“On paper, when you look up what a hate crime is, you can compare it to what happened and say, ‘Oh yeah, that looks and feels and sounds like a hate crime’, but to my mind, a hate crime looks and feels a bit more premeditated.
“It was definitely fuelled by prejudice, definitely fuelled by some racial or Islamophobic undercurrent, but I don’t think you could call it a hate crime.”
It wasn’t the first time Khan had been targeted. She has been told to go back where she came from (although she’s New Zealand-born), and was once confronted in a McDonald’s outlet by a man who began screaming at her about Israel and Palestine.
“After that incident, I decided that if anything like that happened again, I wasn’t just going to stand there and do nothing. When things like this happen to you, it takes a little bit of your power away. It makes you feel like a victim, and that didn’t sit very well with me.”

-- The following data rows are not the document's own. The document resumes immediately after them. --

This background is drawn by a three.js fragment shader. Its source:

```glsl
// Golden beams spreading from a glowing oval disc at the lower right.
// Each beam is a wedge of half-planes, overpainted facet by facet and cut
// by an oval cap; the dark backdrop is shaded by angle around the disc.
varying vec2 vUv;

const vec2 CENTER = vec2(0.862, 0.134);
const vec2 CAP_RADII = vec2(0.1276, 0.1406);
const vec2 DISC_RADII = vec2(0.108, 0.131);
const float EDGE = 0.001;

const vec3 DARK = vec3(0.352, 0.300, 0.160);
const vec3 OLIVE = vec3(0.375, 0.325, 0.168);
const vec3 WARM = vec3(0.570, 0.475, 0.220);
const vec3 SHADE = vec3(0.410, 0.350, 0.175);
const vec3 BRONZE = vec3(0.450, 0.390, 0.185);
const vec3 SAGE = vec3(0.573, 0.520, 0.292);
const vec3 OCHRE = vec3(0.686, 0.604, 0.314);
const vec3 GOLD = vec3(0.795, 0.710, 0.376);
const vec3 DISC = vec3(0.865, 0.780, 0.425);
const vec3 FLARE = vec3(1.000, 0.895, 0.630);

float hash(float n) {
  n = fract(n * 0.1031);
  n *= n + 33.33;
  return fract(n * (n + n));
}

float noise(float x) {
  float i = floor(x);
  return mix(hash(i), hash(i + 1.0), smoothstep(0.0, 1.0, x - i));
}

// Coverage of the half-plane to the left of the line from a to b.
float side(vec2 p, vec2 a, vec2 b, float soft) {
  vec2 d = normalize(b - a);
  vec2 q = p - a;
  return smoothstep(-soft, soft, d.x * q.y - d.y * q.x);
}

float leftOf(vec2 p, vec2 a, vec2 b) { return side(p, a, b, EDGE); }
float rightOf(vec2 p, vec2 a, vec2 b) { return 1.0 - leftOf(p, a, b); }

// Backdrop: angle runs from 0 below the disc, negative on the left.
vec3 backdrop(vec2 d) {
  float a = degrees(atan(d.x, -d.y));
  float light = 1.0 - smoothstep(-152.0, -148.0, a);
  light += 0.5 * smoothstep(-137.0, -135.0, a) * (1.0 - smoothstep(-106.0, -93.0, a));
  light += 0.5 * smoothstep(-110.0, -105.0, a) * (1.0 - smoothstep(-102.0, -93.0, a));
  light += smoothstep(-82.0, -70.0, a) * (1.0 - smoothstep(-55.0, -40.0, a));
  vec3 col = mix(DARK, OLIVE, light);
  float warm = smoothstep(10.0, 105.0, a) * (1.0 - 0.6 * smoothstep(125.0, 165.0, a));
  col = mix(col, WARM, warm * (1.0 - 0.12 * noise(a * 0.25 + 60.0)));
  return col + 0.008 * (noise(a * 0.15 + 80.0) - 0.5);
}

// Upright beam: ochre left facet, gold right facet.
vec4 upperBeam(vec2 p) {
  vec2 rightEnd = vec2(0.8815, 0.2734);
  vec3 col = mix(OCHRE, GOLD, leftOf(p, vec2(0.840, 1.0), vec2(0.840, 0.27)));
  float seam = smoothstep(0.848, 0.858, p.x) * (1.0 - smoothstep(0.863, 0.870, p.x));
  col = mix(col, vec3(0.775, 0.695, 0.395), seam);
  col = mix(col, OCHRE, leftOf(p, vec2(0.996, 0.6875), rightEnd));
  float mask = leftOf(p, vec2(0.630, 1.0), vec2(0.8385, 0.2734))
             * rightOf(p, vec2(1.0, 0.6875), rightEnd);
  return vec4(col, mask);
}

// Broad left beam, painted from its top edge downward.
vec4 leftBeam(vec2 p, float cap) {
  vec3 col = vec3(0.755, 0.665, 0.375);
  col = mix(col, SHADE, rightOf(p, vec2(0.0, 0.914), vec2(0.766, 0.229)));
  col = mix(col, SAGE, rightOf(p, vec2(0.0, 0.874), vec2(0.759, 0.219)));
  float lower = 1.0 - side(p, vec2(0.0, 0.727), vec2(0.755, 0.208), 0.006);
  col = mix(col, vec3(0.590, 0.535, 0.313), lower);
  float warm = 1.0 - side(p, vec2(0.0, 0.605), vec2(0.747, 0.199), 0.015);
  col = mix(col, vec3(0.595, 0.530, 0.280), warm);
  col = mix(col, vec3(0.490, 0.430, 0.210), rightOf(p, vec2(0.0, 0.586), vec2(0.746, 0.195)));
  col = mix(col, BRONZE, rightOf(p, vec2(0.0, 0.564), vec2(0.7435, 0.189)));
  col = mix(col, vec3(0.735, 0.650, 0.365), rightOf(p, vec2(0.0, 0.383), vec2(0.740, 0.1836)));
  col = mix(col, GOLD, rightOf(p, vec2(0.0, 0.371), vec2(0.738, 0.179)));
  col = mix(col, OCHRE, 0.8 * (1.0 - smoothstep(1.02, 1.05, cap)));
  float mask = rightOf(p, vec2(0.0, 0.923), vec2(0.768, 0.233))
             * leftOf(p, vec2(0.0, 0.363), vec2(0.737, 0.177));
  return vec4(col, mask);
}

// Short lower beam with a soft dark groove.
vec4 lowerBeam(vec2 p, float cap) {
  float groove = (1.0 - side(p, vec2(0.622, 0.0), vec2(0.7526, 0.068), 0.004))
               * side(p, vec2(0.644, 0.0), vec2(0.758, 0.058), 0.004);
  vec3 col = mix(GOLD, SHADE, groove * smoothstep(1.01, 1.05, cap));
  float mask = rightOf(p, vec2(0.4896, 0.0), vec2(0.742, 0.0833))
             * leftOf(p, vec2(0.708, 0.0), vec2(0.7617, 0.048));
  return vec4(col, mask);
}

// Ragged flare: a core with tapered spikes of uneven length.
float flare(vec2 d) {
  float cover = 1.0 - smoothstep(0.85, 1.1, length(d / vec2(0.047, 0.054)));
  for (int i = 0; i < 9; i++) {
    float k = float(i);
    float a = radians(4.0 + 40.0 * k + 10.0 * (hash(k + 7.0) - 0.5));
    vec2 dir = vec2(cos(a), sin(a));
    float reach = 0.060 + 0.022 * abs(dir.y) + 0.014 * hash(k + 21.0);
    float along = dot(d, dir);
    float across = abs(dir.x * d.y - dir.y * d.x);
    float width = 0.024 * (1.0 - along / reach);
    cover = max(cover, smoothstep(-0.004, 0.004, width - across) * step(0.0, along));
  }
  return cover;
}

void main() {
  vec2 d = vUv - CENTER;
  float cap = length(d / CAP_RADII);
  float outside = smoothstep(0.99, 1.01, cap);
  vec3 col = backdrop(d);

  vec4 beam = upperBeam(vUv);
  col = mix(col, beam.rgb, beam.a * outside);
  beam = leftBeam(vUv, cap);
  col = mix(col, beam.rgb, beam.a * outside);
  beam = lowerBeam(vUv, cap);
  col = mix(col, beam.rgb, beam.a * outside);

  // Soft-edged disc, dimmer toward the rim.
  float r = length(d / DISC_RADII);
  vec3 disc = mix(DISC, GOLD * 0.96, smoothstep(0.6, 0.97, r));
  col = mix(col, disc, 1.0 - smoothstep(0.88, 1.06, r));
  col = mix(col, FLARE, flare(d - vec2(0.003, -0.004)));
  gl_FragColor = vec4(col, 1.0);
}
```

Was she happy with the outcome of the Huntly incident?
“I’m a really strong believer in restorative justice, so I would really have liked to see her [the offender] get a bit more help and rehabilitation. I think that with crimes like these, there needs to be dialogue – a chance to sit down and have a conversation, to confront your prejudices.”
Khan sees merit in creating new hate-crime legislation, “simply because it gives us a framework in which we can operate. Although I didn’t necessarily deem this a hate crime, I think there’s an unwillingness to admit that’s what it was. It’s an easier pill to swallow if you say ‘I was assaulted’ rather than ‘I was the victim of a hate crime’.”
Asked whether she thinks New Zealand is a tolerant society, she hesitates for a long time.
“That’s a really hard question for me to answer. When what happened to me went public, there was a lot of outrage and I received a lot of public support. For a lot of people it came as a shock, which for me signifies that it’s not a reality for a lot of people.
“That to me signifies hope. On the whole, we’re doing all right, but … it all depends on who you talk to and what community they come from.
“It’s challenging. There’s no easy answer.”
This article was first published in the July 21, 2018 issue of the New Zealand Listener.